Only friends in low places would skip your wedding for a concert
Garth Brooks’ decision to begin his comeback tour in Dublin has caused an unprecedented level of hype among country music lovin’ adults of all ages, but has also thrown a spanner in the works for those planning events this summer.
And when I say ‘events’, what I mean, of course, is weddings. No other event is planned with such precision, such attention to detail and such all-out hysteria if something, no matter how minor, goes wrong.
So for blushing brides and gurning grooms all over Ireland who have spent the past few months choosing chair covers and practising the polka, the news that Garth was coming to town might not be the joy it is to thousands of line dancing fanatics.
Some of them, it seems, have the type of friends in low places who would rather go to a concert than to their wedding.
Corkwoman Leighann Riordan, faced with the prospect of 40 of her most ‘Shameless’ guests choosing to listen to the Oklahoma warbler’s croonings rather than her vows, has decided to embrace the trend and have a Garth-themed wedding instead. Well, you gotta do what you gotta do. And given that she’s a fan herself, perhaps it’s given her some inspiration to make the day that little bit different. Stetsons and cowboy boots all the way, and presumably the song choice for the first dance won’t take much consideration.
The sad fact of the matter for most couples is that, while your wedding is important to you and, hopefully, your immediate family, for most other people it probably comes somewhere between getting the car serviced and taking the dog to the groomer’s. If it’s in the summer, people will be trying to sandwich it between their favourite music festival and their week in Lanzarote, and the sooner they get the details, the better.
And it behoves the bride and groom (or bride and bride, or groom and groom, of course) to remember that.

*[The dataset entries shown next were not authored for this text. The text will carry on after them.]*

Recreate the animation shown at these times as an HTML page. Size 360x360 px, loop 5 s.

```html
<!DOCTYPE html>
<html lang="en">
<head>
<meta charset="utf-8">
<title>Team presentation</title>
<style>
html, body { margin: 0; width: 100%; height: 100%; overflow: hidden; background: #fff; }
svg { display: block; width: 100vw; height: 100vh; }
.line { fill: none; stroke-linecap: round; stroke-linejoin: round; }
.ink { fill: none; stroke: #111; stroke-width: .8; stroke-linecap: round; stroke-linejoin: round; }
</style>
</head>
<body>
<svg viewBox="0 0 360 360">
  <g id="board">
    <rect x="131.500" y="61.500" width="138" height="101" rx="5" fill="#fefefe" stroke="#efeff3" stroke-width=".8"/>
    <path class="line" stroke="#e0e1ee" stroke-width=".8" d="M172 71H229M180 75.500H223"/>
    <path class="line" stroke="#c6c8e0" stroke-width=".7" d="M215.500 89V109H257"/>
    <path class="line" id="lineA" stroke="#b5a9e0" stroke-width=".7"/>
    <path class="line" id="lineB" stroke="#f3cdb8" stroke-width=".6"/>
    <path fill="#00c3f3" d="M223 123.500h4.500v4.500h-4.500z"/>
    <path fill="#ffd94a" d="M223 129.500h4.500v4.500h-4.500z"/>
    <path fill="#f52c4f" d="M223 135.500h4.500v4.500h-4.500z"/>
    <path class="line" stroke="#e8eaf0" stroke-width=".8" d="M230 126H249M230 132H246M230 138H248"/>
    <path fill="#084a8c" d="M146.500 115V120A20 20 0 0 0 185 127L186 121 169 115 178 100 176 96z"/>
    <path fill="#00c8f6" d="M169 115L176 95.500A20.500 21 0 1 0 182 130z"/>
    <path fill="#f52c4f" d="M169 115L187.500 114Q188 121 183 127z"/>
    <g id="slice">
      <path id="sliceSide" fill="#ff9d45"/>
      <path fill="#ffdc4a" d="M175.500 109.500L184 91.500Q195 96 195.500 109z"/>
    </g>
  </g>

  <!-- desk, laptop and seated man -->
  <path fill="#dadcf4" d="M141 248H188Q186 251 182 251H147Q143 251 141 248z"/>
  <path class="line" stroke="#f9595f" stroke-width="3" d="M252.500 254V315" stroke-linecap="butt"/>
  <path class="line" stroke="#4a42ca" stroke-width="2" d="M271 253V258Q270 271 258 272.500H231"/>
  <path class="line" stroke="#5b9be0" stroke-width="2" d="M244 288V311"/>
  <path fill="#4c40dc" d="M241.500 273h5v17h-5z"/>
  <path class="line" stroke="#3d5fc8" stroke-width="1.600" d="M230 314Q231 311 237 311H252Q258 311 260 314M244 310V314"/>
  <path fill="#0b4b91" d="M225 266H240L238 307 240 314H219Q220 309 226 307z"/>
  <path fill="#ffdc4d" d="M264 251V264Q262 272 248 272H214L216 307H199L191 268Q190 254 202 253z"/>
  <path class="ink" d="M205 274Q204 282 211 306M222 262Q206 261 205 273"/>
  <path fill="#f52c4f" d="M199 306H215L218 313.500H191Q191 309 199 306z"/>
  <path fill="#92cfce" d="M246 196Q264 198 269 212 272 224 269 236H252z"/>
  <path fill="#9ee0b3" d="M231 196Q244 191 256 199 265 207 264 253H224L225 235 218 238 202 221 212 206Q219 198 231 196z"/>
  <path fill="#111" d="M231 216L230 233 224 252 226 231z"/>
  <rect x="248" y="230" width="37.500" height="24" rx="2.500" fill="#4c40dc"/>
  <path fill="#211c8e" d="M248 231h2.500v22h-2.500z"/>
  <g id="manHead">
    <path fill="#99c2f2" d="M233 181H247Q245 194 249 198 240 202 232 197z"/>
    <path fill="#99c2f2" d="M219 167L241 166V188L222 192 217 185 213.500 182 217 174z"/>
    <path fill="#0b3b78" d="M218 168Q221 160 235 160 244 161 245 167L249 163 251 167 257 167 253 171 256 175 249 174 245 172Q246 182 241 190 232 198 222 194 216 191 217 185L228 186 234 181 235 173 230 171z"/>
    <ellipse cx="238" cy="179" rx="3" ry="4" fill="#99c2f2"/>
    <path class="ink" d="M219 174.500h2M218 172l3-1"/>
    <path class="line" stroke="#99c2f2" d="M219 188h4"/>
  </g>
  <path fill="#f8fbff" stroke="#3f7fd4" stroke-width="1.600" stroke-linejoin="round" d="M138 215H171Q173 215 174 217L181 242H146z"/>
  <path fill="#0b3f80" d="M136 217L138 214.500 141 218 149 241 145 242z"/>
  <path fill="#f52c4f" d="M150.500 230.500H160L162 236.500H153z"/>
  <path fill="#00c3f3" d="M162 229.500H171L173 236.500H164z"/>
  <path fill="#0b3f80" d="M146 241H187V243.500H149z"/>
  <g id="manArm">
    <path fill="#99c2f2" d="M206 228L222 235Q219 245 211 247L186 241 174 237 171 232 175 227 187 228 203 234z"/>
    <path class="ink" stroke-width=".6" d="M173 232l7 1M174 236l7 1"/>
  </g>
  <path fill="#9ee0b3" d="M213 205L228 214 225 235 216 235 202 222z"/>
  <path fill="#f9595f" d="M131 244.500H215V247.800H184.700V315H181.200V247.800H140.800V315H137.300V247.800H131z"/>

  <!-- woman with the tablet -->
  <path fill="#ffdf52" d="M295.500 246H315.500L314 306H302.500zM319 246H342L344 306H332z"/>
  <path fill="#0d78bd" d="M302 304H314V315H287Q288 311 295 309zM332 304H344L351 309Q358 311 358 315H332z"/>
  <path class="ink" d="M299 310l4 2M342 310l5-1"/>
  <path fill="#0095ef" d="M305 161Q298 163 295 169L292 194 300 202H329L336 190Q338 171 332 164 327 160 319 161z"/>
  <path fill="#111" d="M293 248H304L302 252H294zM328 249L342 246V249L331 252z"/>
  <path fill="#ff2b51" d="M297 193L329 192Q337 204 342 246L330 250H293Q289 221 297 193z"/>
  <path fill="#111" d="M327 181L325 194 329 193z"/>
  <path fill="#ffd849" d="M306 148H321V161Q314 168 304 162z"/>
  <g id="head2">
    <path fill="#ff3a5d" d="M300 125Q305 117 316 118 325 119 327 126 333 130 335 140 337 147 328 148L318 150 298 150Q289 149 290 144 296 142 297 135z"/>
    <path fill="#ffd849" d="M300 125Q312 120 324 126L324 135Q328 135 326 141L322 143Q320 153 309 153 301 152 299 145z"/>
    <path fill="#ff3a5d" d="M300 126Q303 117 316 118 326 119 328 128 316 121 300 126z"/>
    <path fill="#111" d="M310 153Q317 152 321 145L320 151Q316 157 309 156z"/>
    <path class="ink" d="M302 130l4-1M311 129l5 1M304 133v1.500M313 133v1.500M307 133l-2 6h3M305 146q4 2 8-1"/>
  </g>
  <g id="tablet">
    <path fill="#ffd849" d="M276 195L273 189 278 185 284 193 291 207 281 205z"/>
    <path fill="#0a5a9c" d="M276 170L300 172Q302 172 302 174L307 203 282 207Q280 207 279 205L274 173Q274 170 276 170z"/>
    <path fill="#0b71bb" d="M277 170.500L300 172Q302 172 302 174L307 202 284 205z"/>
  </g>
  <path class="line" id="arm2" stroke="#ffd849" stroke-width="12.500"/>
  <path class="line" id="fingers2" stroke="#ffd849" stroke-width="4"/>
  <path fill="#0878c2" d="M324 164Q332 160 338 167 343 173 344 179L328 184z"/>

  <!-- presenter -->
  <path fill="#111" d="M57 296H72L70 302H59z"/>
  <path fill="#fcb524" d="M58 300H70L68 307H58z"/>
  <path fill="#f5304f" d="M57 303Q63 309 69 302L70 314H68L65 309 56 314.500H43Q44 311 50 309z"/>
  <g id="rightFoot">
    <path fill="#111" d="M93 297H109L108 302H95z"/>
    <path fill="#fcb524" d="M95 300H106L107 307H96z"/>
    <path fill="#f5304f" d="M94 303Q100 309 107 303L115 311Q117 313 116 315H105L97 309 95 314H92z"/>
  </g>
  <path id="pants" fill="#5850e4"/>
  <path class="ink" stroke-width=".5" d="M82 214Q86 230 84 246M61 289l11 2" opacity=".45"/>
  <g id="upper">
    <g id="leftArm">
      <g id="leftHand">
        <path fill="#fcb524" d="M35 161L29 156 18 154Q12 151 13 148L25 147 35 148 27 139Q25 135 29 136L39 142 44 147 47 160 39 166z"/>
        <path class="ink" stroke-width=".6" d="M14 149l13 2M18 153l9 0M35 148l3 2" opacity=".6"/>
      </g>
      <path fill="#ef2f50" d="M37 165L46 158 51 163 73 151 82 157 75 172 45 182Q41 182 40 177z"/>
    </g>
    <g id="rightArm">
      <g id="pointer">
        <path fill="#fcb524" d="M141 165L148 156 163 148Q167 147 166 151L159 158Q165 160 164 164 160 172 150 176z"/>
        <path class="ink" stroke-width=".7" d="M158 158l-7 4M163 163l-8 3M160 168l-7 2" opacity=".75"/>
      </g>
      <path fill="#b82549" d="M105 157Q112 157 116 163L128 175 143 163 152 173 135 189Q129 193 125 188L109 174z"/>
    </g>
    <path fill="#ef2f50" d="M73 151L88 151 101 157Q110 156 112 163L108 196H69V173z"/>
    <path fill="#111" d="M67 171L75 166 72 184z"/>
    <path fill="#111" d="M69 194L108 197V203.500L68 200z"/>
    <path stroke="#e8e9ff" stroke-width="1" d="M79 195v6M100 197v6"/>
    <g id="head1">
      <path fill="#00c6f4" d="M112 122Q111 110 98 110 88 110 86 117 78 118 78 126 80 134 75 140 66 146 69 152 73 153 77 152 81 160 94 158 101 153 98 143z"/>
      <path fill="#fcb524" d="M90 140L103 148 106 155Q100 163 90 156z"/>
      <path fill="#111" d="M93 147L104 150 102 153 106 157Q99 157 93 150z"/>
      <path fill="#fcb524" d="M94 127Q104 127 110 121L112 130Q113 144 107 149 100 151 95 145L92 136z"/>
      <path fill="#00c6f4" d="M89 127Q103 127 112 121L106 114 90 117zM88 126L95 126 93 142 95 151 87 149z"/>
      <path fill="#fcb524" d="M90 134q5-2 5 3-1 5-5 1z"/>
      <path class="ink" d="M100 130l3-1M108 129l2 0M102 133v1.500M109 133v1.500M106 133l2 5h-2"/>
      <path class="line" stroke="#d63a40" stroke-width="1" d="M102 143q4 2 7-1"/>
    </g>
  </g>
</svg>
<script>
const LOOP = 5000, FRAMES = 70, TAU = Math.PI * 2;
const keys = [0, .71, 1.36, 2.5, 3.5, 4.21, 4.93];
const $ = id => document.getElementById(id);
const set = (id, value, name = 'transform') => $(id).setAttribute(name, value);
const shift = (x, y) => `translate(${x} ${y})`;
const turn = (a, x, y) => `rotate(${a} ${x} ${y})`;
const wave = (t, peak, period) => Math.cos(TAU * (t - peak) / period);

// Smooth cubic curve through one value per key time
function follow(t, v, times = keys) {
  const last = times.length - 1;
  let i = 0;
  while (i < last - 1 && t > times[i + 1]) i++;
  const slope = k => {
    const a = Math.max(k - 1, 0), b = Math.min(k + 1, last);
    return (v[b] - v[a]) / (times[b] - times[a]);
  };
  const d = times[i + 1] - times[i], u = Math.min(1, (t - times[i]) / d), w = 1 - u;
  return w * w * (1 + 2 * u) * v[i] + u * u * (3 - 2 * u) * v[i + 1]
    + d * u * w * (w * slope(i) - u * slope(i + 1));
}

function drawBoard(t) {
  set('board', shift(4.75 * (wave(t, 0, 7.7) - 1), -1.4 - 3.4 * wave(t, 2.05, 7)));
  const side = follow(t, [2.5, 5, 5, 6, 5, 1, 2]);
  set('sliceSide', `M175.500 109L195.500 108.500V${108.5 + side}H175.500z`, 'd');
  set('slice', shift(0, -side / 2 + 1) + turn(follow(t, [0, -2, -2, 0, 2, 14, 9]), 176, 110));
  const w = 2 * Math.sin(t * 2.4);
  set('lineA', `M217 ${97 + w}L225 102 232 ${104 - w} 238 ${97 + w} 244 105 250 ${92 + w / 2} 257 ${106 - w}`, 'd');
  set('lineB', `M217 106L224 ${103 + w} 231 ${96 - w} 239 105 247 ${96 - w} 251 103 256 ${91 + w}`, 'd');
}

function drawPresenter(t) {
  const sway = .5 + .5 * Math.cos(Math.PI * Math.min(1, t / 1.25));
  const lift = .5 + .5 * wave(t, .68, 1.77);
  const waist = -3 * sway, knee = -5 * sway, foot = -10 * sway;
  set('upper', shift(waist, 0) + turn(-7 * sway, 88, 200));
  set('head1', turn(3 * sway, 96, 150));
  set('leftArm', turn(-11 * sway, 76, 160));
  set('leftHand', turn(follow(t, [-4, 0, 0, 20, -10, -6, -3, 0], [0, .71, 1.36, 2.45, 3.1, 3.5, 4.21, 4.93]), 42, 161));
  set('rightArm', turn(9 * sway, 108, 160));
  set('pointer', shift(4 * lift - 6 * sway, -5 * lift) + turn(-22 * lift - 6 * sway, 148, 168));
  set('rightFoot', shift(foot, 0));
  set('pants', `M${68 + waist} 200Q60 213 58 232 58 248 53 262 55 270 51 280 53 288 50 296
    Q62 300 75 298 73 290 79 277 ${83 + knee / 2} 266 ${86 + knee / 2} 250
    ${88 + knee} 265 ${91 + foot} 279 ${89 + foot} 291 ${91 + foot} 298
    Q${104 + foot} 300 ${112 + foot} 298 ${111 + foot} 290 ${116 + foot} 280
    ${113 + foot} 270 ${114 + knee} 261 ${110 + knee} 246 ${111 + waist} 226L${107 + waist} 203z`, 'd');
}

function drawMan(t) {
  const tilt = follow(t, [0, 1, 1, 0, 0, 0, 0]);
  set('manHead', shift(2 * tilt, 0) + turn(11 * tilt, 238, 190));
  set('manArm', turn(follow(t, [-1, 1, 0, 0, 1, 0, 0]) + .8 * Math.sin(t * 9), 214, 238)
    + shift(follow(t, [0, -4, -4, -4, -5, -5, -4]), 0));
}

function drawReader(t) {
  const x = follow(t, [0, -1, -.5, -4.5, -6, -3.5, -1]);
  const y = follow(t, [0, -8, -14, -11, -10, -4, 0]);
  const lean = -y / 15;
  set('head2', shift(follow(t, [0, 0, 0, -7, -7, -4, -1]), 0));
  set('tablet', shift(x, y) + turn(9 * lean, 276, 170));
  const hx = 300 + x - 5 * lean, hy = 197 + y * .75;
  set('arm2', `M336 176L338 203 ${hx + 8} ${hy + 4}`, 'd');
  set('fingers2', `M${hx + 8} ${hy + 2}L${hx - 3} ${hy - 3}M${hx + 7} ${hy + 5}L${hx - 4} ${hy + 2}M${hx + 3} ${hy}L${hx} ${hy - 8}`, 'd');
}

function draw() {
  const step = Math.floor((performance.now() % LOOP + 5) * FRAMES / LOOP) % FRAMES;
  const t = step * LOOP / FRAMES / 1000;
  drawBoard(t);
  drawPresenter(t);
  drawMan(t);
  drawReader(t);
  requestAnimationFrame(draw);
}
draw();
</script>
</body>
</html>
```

Concerts, extreme weather and sporting events can all overshadow what women, in particular, are constantly told is ‘your’ special day. What most of us don’t twig is that when you’re told it’s ‘your’ special day by anyone other than a salesperson in the wedding industry, it’s code for “now stop boring me with the details” and “only you actually care whether the font on the invitations and on your wedding booklet is exactly the same or not, so shut up about it”.
(When you’re told it’s ‘your’ special day by someone trying to sell you a dress you can’t afford, a hummer or a handmade chocolate effigy of yourself to go on top of the cake, step away. Now.)
As one of the legions who got engaged over Christmas, I’m only too aware that when well-meaning enquirers’ eyes glaze over, it’s time to start telling them about something more interesting, like the new shade of paint on the kitchen wall, or maybe even how fast it’s drying.
Your special day, in many cases, is up there with, ‘the day Shergar went missing’, ‘that special day Dublin beat Mayo in the All Ireland final’, ‘the day Hayley died’ (although if you had a Monday wedding, you only have yourself to blame), or even ‘the day Ireland won the Triple Crown’.
That last one is courtesy of my rugby mad parents, who only remember their wedding anniversary because the Triple Crown happened that day too. In fact – much to the delight of the hotel staff, I assume – the dinner was delayed so everyone present could watch the match.
Rather than letting world events (if Garth’s second coming can be described as such) get in the way of your wedding, why not take a leaf out of their book? In other words, if your friends are in low places, it’s time to get down to their level.